Activity → Return every line of the material exactly.

▽

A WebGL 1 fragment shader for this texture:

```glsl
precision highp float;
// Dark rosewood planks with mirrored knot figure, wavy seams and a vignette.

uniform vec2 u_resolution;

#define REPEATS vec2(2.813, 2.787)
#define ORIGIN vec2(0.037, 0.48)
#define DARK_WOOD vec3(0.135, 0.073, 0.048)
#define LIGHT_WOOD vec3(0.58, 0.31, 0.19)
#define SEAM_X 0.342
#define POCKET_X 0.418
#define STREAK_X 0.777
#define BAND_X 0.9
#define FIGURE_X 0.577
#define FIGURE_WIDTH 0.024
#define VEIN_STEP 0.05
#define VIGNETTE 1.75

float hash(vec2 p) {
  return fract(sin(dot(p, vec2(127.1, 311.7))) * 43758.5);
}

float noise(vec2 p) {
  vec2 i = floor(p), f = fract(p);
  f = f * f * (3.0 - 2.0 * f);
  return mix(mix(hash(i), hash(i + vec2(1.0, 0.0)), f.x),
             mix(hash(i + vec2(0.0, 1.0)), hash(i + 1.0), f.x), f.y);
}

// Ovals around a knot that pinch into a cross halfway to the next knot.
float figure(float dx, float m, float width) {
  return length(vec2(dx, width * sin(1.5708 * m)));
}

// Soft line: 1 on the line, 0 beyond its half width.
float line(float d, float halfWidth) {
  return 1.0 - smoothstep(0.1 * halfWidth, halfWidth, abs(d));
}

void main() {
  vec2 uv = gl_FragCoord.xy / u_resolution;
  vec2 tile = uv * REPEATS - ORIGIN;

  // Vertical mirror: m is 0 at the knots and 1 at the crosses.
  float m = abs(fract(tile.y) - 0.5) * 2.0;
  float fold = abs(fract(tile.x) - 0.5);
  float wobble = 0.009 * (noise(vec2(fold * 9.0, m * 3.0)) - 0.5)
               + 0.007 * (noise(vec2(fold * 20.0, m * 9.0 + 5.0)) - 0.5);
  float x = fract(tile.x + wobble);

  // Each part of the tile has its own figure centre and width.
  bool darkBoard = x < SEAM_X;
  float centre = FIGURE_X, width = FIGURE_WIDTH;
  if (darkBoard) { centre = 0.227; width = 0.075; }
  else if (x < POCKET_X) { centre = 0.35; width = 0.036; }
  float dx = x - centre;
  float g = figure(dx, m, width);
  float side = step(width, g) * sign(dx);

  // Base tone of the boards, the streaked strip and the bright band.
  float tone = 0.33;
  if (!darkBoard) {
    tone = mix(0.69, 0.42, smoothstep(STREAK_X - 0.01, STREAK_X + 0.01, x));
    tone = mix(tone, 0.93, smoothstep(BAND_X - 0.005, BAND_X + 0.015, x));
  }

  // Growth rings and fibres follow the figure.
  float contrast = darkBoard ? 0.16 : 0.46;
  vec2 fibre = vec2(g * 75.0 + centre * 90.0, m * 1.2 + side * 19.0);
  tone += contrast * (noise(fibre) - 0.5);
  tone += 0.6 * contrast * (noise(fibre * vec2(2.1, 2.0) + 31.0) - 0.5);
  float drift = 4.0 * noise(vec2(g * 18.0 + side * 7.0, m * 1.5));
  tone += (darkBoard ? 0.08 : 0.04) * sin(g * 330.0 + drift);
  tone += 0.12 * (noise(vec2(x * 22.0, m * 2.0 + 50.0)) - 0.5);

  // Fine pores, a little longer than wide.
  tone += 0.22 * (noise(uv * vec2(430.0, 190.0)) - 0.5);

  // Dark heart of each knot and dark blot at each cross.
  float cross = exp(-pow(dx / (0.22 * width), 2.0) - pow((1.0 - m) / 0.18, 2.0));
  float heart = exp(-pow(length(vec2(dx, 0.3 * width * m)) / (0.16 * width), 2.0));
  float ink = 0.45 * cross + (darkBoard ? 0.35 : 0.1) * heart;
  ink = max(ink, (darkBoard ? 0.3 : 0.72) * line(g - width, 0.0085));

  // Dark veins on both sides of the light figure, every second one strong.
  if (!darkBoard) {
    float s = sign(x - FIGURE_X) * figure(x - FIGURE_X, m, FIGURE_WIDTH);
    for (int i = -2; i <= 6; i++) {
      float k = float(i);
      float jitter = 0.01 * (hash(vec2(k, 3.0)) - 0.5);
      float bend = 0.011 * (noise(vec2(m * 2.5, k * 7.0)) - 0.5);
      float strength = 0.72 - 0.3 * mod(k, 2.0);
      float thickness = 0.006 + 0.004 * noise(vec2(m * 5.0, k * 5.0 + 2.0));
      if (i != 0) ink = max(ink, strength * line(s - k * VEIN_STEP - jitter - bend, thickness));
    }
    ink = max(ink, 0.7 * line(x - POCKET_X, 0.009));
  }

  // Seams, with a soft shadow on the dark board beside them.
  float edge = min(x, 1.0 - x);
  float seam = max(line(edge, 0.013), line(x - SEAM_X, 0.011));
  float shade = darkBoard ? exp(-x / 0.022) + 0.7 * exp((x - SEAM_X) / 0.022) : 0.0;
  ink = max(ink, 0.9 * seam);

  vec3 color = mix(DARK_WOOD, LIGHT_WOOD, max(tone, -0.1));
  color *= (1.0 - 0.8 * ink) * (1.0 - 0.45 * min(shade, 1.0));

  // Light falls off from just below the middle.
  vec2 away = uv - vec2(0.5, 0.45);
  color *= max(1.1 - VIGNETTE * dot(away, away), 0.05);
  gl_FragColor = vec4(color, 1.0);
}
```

△

Answer section →
A WebGL 1 fragment shader for this texture:

```glsl
precision highp float;
// Dark rosewood planks with mirrored knot figure, wavy seams and a vignette.

uniform vec2 u_resolution;

#define REPEATS vec2(2.813, 2.787)
#define ORIGIN vec2(0.037, 0.48)
#define DARK_WOOD vec3(0.135, 0.073, 0.048)
#define LIGHT_WOOD vec3(0.58, 0.31, 0.19)
#define SEAM_X 0.342
#define POCKET_X 0.418
#define STREAK_X 0.777
#define BAND_X 0.9
#define FIGURE_X 0.577
#define FIGURE_WIDTH 0.024
#define VEIN_STEP 0.05
#define VIGNETTE 1.75

float hash(vec2 p) {
  return fract(sin(dot(p, vec2(127.1, 311.7))) * 43758.5);
}

float noise(vec2 p) {
  vec2 i = floor(p), f = fract(p);
  f = f * f * (3.0 - 2.0 * f);
  return mix(mix(hash(i), hash(i + vec2(1.0, 0.0)), f.x),
             mix(hash(i + vec2(0.0, 1.0)), hash(i + 1.0), f.x), f.y);
}

// Ovals around a knot that pinch into a cross halfway to the next knot.
float figure(float dx, float m, float width) {
  return length(vec2(dx, width * sin(1.5708 * m)));
}

// Soft line: 1 on the line, 0 beyond its half width.
float line(float d, float halfWidth) {
  return 1.0 - smoothstep(0.1 * halfWidth, halfWidth, abs(d));
}

void main() {
  vec2 uv = gl_FragCoord.xy / u_resolution;
  vec2 tile = uv * REPEATS - ORIGIN;

  // Vertical mirror: m is 0 at the knots and 1 at the crosses.
  float m = abs(fract(tile.y) - 0.5) * 2.0;
  float fold = abs(fract(tile.x) - 0.5);
  float wobble = 0.009 * (noise(vec2(fold * 9.0, m * 3.0)) - 0.5)
               + 0.007 * (noise(vec2(fold * 20.0, m * 9.0 + 5.0)) - 0.5);
  float x = fract(tile.x + wobble);

  // Each part of the tile has its own figure centre and width.
  bool darkBoard = x < SEAM_X;
  float centre = FIGURE_X, width = FIGURE_WIDTH;
  if (darkBoard) { centre = 0.227; width = 0.075; }
  else if (x < POCKET_X) { centre = 0.35; width = 0.036; }
  float dx = x - centre;
  float g = figure(dx, m, width);
  float side = step(width, g) * sign(dx);

  // Base tone of the boards, the streaked strip and the bright band.
  float tone = 0.33;
  if (!darkBoard) {
    tone = mix(0.69, 0.42, smoothstep(STREAK_X - 0.01, STREAK_X + 0.01, x));
    tone = mix(tone, 0.93, smoothstep(BAND_X - 0.005, BAND_X + 0.015, x));
  }

  // Growth rings and fibres follow the figure.
  float contrast = darkBoard ? 0.16 : 0.46;
  vec2 fibre = vec2(g * 75.0 + centre * 90.0, m * 1.2 + side * 19.0);
  tone += contrast * (noise(fibre) - 0.5);
  tone += 0.6 * contrast * (noise(fibre * vec2(2.1, 2.0) + 31.0) - 0.5);
  float drift = 4.0 * noise(vec2(g * 18.0 + side * 7.0, m * 1.5));
  tone += (darkBoard ? 0.08 : 0.04) * sin(g * 330.0 + drift);
  tone += 0.12 * (noise(vec2(x * 22.0, m * 2.0 + 50.0)) - 0.5);

  // Fine pores, a little longer than wide.
  tone += 0.22 * (noise(uv * vec2(430.0, 190.0)) - 0.5);

  // Dark heart of each knot and dark blot at each cross.
  float cross = exp(-pow(dx / (0.22 * width), 2.0) - pow((1.0 - m) / 0.18, 2.0));
  float heart = exp(-pow(length(vec2(dx, 0.3 * width * m)) / (0.16 * width), 2.0));
  float ink = 0.45 * cross + (darkBoard ? 0.35 : 0.1) * heart;
  ink = max(ink, (darkBoard ? 0.3 : 0.72) * line(g - width, 0.0085));

  // Dark veins on both sides of the light figure, every second one strong.
  if (!darkBoard) {
    float s = sign(x - FIGURE_X) * figure(x - FIGURE_X, m, FIGURE_WIDTH);
    for (int i = -2; i <= 6; i++) {
      float k = float(i);
      float jitter = 0.01 * (hash(vec2(k, 3.0)) - 0.5);
      float bend = 0.011 * (noise(vec2(m * 2.5, k * 7.0)) - 0.5);
      float strength = 0.72 - 0.3 * mod(k, 2.0);
      float thickness = 0.006 + 0.004 * noise(vec2(m * 5.0, k * 5.0 + 2.0));
      if (i != 0) ink = max(ink, strength * line(s - k * VEIN_STEP - jitter - bend, thickness));
    }
    ink = max(ink, 0.7 * line(x - POCKET_X, 0.009));
  }

  // Seams, with a soft shadow on the dark board beside them.
  float edge = min(x, 1.0 - x);
  float seam = max(line(edge, 0.013), line(x - SEAM_X, 0.011));
  float shade = darkBoard ? exp(-x / 0.022) + 0.7 * exp((x - SEAM_X) / 0.022) : 0.0;
  ink = max(ink, 0.9 * seam);

  vec3 color = mix(DARK_WOOD, LIGHT_WOOD, max(tone, -0.1));
  color *= (1.0 - 0.8 * ink) * (1.0 - 0.45 * min(shade, 1.0));

  // Light falls off from just below the middle.
  vec2 away = uv - vec2(0.5, 0.45);
  color *= max(1.1 - VIGNETTE * dot(away, away), 0.05);
  gl_FragColor = vec4(color, 1.0);
}
```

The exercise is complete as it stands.